- Data under study -
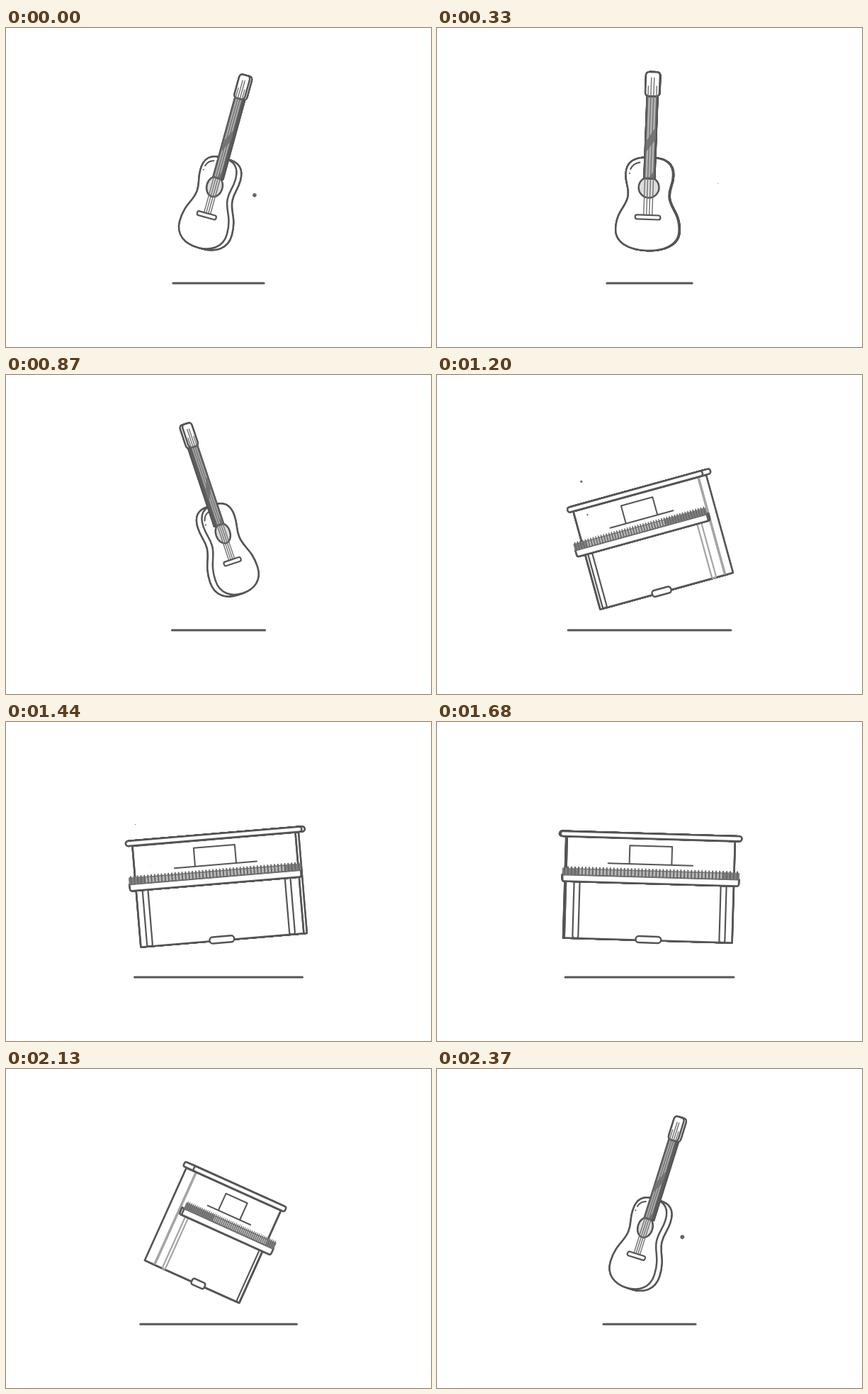
Write an HTML page with a canvas that moves like this. It is 600 px wide and 450 px high and loops after 2.4 s.

```html
<!DOCTYPE html>
<html lang="en">
<head>
<meta charset="utf-8">
<title>Guitar and piano</title>
<style>
  html, body { margin: 0; width: 100%; height: 100%; overflow: hidden; background: #fff; }
  canvas { display: block; }
</style>
</head>
<body>
<canvas id="stage" width="600" height="450"></canvas>
<script>
const ctx = document.getElementById('stage').getContext('2d');
const LOOP = 2400, HALF = 1200, INK = '#555';
const PIVOT = { x: 300, y: 217 };
let cos = 1, sin = 0;   // current yaw of the instrument

const box = (x, y, w, h, r = 0) => {
  const p = new Path2D();
  p.roundRect(x, y, w, h, r);
  return p;
};

// Flattens a path lying at depth z onto the stage.
function project(path, z) {
  const p = new Path2D();
  p.addPath(path, new DOMMatrix([cos, 0, 0, 1, sin * z, 0]));
  return p;
}

function draw(path, z, { fill, stroke = INK, width = 2.5 } = {}) {
  const p = project(path, z);
  if (fill) { ctx.fillStyle = fill; ctx.fill(p); }
  if (stroke) { ctx.strokeStyle = stroke; ctx.lineWidth = width; ctx.stroke(p); }
}

// Sweeps a path from back to front: outline, filled solid, back edge, front face.
function solid(path, back, front, side = '#fff', face = side) {
  const STEPS = 8;
  for (const style of [{}, { fill: side, stroke: null }])
    for (let i = 0; i <= STEPS; i++) draw(path, back + (front - back) * i / STEPS, style);
  draw(path, back);
  draw(path, front, { fill: face });
}

// Guitar
const bodyHalf = 'M0 -34C22 -35 33.5 -27 33.5 -10 C33.5 5 28 7 29 20 C30 36 45 42 45 68 C45 88 24 97 0 97';
const guitarBody = new Path2D(bodyHalf);
guitarBody.addPath(new Path2D(bodyHalf), new DOMMatrix([-1, 0, 0, 1, 0, 0]));
const shine = new Path2D('M-28 -11v.1M-27 -17Q-24 -25 -14 -27');
const hole = new Path2D('M-14.5 8a14.5 14.5 0 1 0 29 0a14.5 14.5 0 1 0 -29 0');
const neck = box(-7.2, -121, 14.4, 116);
const neckShade = new Path2D('M7 -78L-7 -56V-40L7 -60ZM7 -17L0 -6H7Z');
const head = box(-10, -155, 20, 34, 5);
const strings = new Path2D('M-6 -135V49M-2 -147V49M2 -147V49M6 -135V49');
const bridge = box(-18, 47, 36, 6, 3);

function drawGuitar() {
  const FRONT = 5.5;
  solid(guitarBody, -FRONT, FRONT);
  draw(shine, FRONT, { width: 2 });
  draw(hole, FRONT, { fill: '#ddd' });
  solid(neck, FRONT - 5, FRONT, '#666', '#b4b4b4');
  draw(neckShade, FRONT, { fill: '#777', stroke: null });
  solid(head, FRONT - 5, FRONT);
  draw(strings, FRONT, { stroke: '#707070', width: 1.4 });
  draw(bridge, FRONT, { fill: '#fff', width: 2.2 });
}

// Piano
const cabinet = box(-119, -52, 238, 143);
const cabinetEdge = new Path2D('M119 -50V89');
const lid = box(-128.5, -59.5, 257, 7, 3.5);
const stand = new Path2D('M-30 -16.5V-42H30V-16.5M-60 -16H60');
const leg = box(100, 11, 8, 80, [0, 0, 3, 3]);
const pedal = box(-18, 85.5, 36, 9, 4.5);
const shelf = box(-125, 1.5, 250, 9.5, [0, 0, 3, 3]);
const keyBed = box(-125, -7, 250, 8.5);
const keys = new Path2D();
for (let x = -122.5; x <= 122.5; x += 5) keys.addPath(box(x - 1, -10, 2, 12));

const mirrored = (path, side) => {
  const p = new Path2D();
  p.addPath(path, new DOMMatrix([side, 0, 0, 1, 0, 0]));
  return p;
};

function drawPiano() {
  const FRONT = 9, LEG = 16, EDGE = 20;
  // Lines near the side that turns into view become paler, its keys denser.
  const fade = side => side * sin < 0 ? Math.min(1, Math.max(0, Math.abs(sin) - 0.4) / 0.24) : 0;
  solid(cabinet, -FRONT, FRONT);
  for (const side of [-1, 1]) {
    const tone = 85 + 80 * fade(side);
    const stroke = `rgb(${tone},${tone},${tone})`;
    draw(mirrored(cabinetEdge, side), FRONT, { stroke, width: 2.5 + fade(side) });
    draw(mirrored(leg, side), LEG, { stroke, width: 2.2 });
  }
  solid(lid, -FRONT, FRONT);
  draw(stand, FRONT + 2, { width: 2 });
  draw(pedal, FRONT + 2, { fill: '#fff' });
  solid(shelf, EDGE - 4, EDGE);
  draw(keyBed, EDGE, { fill: '#b8b8b8', stroke: '#777', width: 1.5 });
  for (const side of [-1, 1]) {
    const width = 24 + 55 * fade(side);
    draw(mirrored(box(125 - width, -8, width, 9.5), side), EDGE, { fill: '#808080', stroke: null });
  }
  draw(keys, EDGE, { fill: '#666', stroke: null });
}

// Sparks: position, speed per ms, starting radius, lifetime in ms
const guitarSparks = [[29.8, 8, 0.13, -0.018, 4, 600]];
const pianoSparks = [[-47, -96, -0.15, 0.033, 2.3, 600], [-67, -58, -0.065, 0.083, 1.8, 520]];

function drawSparks(sparks, age) {
  ctx.fillStyle = '#666';
  for (const [x, y, vx, vy, radius, life] of sparks) {
    if (age >= life) continue;
    ctx.beginPath();
    ctx.arc(x + vx * age, y + vy * age, radius * (1 - age / life), 0, 2 * Math.PI);
    ctx.fill();
  }
}

function frame() {
  const time = (performance.now() + 186) % LOOP;
  const isGuitar = time < HALF;
  const age = time % HALF;
  const offset = age - HALF / 2;
  const dir = Math.sign(offset);

  // Slow while facing the viewer, fastest at the swap (cubic-bezier(1, 0, 0, 1)).
  const left = Math.max(0, 1 - 2 * Math.abs(offset) / HALF);
  const u = (1 - Math.cbrt(left)) / 2;
  const yaw = dir * Math.PI / 2 * (1 - Math.sqrt(left));
  const roll = dir * (isGuitar ? -1 : 1) * (86 * u + 60 * u * u) * Math.PI / 180;
  const blend = 3 * u * u - 2 * u ** 3;
  const floor = isGuitar ? 60 + 59 * blend : 119 - 59 * blend;

  ctx.setTransform(1, 0, 0, 1, 0, 0);
  ctx.fillStyle = '#fff';
  ctx.fillRect(0, 0, 600, 450);
  ctx.lineCap = ctx.lineJoin = 'round';

  ctx.strokeStyle = INK;
  ctx.lineWidth = 3;
  ctx.beginPath();
  ctx.moveTo(300 - floor, 360);
  ctx.lineTo(300 + floor, 360);
  ctx.stroke();

  ctx.translate(PIVOT.x, PIVOT.y);
  ctx.rotate(roll);
  cos = Math.cos(yaw);
  sin = Math.sin(yaw);
  if (isGuitar) drawGuitar(); else drawPiano();
  drawSparks(isGuitar ? guitarSparks : pianoSparks, age);
  requestAnimationFrame(frame);
}
frame();
</script>
</body>
</html>
```
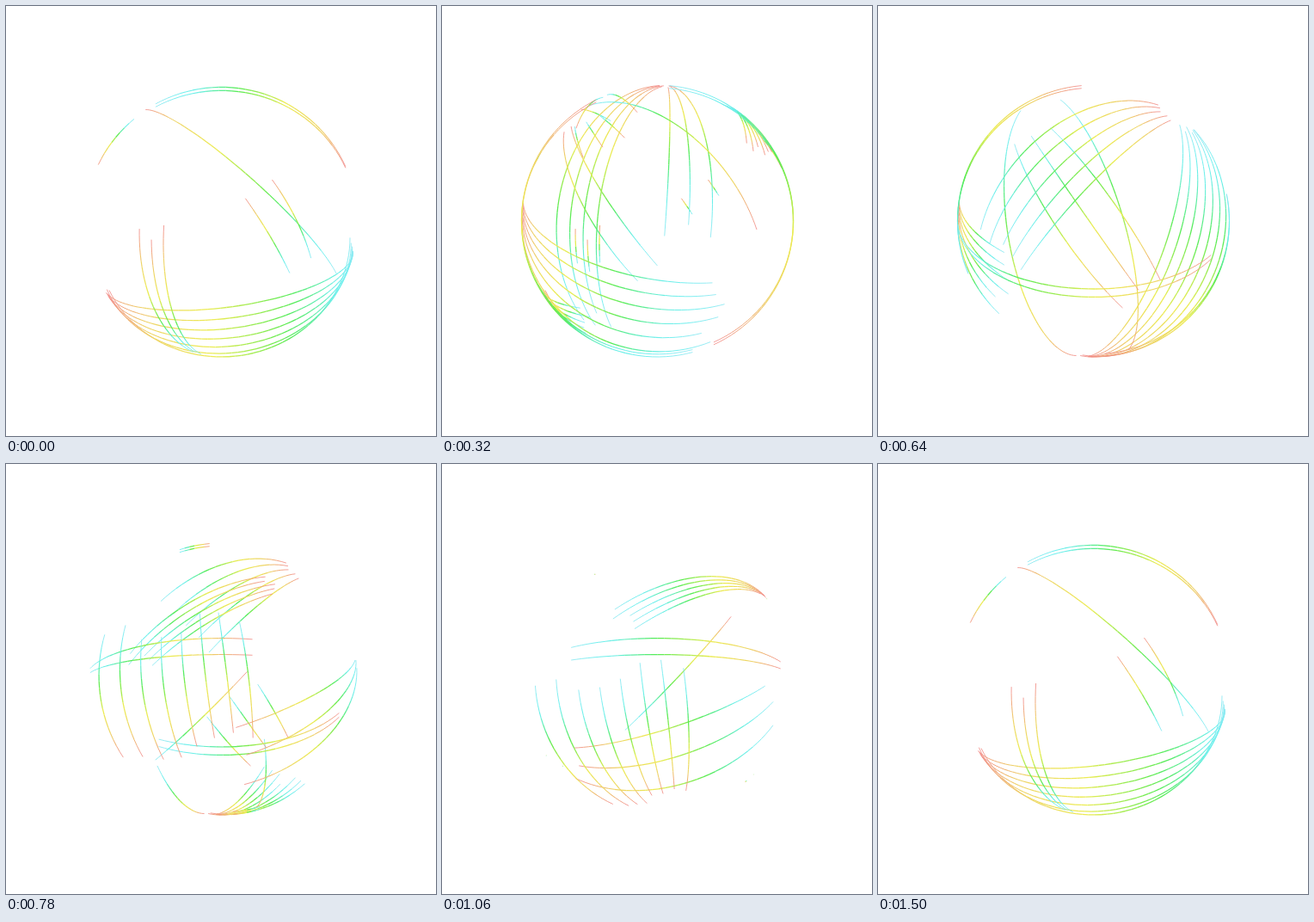
Animation of 500 by 500 pixels, one loop 1.52 s. Source, as an HTML page with a canvas:

```html
<!DOCTYPE html>
<html lang="en">
<head>
<meta charset="utf-8">
<title>Rainbow orbits</title>
<style>
html, body { margin: 0; width: 100%; height: 100%; overflow: hidden; background: #fff; }
canvas { display: block; width: 100vmin; height: 100vmin; }
</style>
</head>
<body>
<canvas id="stage" width="500" height="500"></canvas>
<script>
const LOOP = 1520, CX = 250.5, CY = 250, R = 158;
const HUES = [186, 176, 112, 60, 48, 0]; // from tail to head
const ctx = document.getElementById('stage').getContext('2d');

const rad = deg => deg * Math.PI / 180;
const mix = (a, b, u) => a + (b - a) * u;
const clamp = v => Math.max(0, Math.min(1, v));
const ease = u => u * u * (3 - 2 * u);
const wrap = v => ((v % LOOP) + LOOP) % LOOP;

let seed = 7;
function rnd() {
  seed = (seed * 16807) % 2147483647;
  return seed / 2147483647;
}

const orbits = [];

// Circles on the sphere that share an axis and a latitude and differ in tilt.
// A trail runs along each one between two angles.
function fan(life, count, axis, tilts, angles, lat = 0) {
  for (let i = 0; i < count; i++) {
    const tilt = mix(...tilts, count > 1 ? i / (count - 1) : 0);
    const [from, to] = angles.map(a => a + (count > 2 ? 10 * (rnd() - 0.5) : 0));
    orbits.push({ life, axis: rad(axis), tilt, lat: rad(lat), from: rad(from), to: rad(to) });
  }
}

// Trails that sweep into the lower right
const opening = [1190, 1900];
fan(opening, 7, -8, [0.3, 0.92], [4, 166], 22);
fan(opening, 2, 0, [0.96, 0.985], [-119, -24]);
fan(opening, 1, 222, [0.18, 0.18], [155, 10], 12);
fan(opening, 3, 95, [0.42, 0.6], [10, 84]);
fan(opening, 2, 55, [-0.24, -0.48], [53, 92]);
fan(opening, 1, 0, [0.98, 0.98], [-130, -155]);

// Meridians through the upper hub, and bands round the bottom
const rising = [60, 640];
fan(rising, 4, -84, [-0.44, -0.74], [140, 6]);
fan(rising, 3, -86, [0.06, 0.4], [92, 5]);
fan(rising, 1, -128, [0.62, 0.62], [12, 120]);
fan(rising, 2, -128, [-0.4, -0.21], [105, 20]);
fan([60, 760], 6, 190, [-0.43, -0.96], [122, 6]);

// Tall loops on both sides, with the outline
const fullest = [250, 850];
fan(fullest, 7, -71, [0.34, 0.88], [5, 172], 14);
fan(fullest, 1, -99, [-0.4, -0.4], [0, 176], -16);
fan(fullest, 1, -107, [0.3, 0.3], [0, 170], -5);
fan(fullest, 3, -125, [-0.25, 0.2], [25, 130]);
fan([100, 800], 2, 0, [0.98, 1], [-85, 85]);
fan([100, 800], 2, 0, [0.98, 1], [75, 265]);

// Crossing lines
const crossing = [400, 900];
fan(crossing, 5, -48, [-0.2, -0.72], [125, 20]);
fan(crossing, 2, 180, [-0.5, -0.56], [3, 150]);

// Loose weave that thins out
const closing = [640, 1240];
fan(closing, 3, -18, [0.24, 0.7], [8, 140], 8);
fan(closing, 1, -46, [0.1, 0.1], [140, 45]);
fan(closing, 5, -35, [-0.4, -0.6], [115, 8]);
fan(closing, 2, 0, [-0.18, -0.3], [165, 25]);
fan(closing, 8, -97, [-0.9, 0.2], [65, 150]);

// Short sparks, mostly near the rim and towards the lower right
for (let i = 0; i < 38; i++) {
  const angle = i % 2 ? mix(-60, 100, rnd()) : 360 * rnd();
  const size = mix(3, 14, rnd());
  const lift = 100 * rnd();
  fan([1040 + lift, 1320 + lift], 1, angle - 20, [mix(0.55, 1, rnd()), 0], [20, 20 + size], mix(-20, 20, rnd()));
}

function place({ axis, tilt, lat }, angle) {
  const along = Math.cos(lat) * Math.cos(angle);
  const across = Math.cos(lat) * Math.sin(angle) * tilt + Math.sin(lat) * Math.sqrt(1 - tilt * tilt);
  const c = Math.cos(axis), s = Math.sin(axis);
  return [CX + R * (along * c - across * s), CY + R * (along * s + across * c)];
}

function hueAt(u) {
  const x = u * (HUES.length - 1), i = Math.min(HUES.length - 2, Math.floor(x));
  return mix(HUES[i], HUES[i + 1], x - i);
}

function drawTrail(orbit, tail, head) {
  const start = mix(orbit.from, orbit.to, tail), end = mix(orbit.from, orbit.to, head);
  const steps = Math.max(6, Math.ceil(Math.abs(end - start) * 20));
  let last = place(orbit, start);
  for (let i = 1; i <= steps; i++) {
    const u = (i - 0.5) / steps, body = Math.sin(Math.PI * u);
    const next = place(orbit, mix(start, end, i / steps));
    ctx.strokeStyle = `hsl(${hueAt(u)}, 80%, ${mix(74, 62, body)}%)`;
    ctx.lineWidth = mix(0.8, 1.3, body);
    ctx.beginPath();
    ctx.moveTo(...last);
    ctx.lineTo(...next);
    ctx.stroke();
    last = next;
  }
}

// The head runs out first, the trail rests, then the tail catches up.
function render(time) {
  ctx.fillStyle = '#fff';
  ctx.fillRect(0, 0, 500, 500);
  for (const orbit of orbits) {
    const [born, gone] = orbit.life;
    const p = wrap(time - born) / (gone - born);
    if (p >= 1) continue;
    const head = ease(clamp(p * 2.5)), tail = clamp(p * 2.5 - 1.5);
    if (head - tail > 0.01) drawTrail(orbit, tail, head);
  }
}

const begin = performance.now();
function tick() {
  render((performance.now() - begin) % LOOP);
  requestAnimationFrame(tick);
}
render(0);
requestAnimationFrame(tick);
</script>
</body>
</html>
```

- Work required -
Your answer must consist of every line from the listing that holds the string "keyBed".

- Reply to the exercise -
const keyBed = box(-125, -7, 250, 8.5);
  draw(keyBed, EDGE, { fill: '#b8b8b8', stroke: '#777', width: 1.5 });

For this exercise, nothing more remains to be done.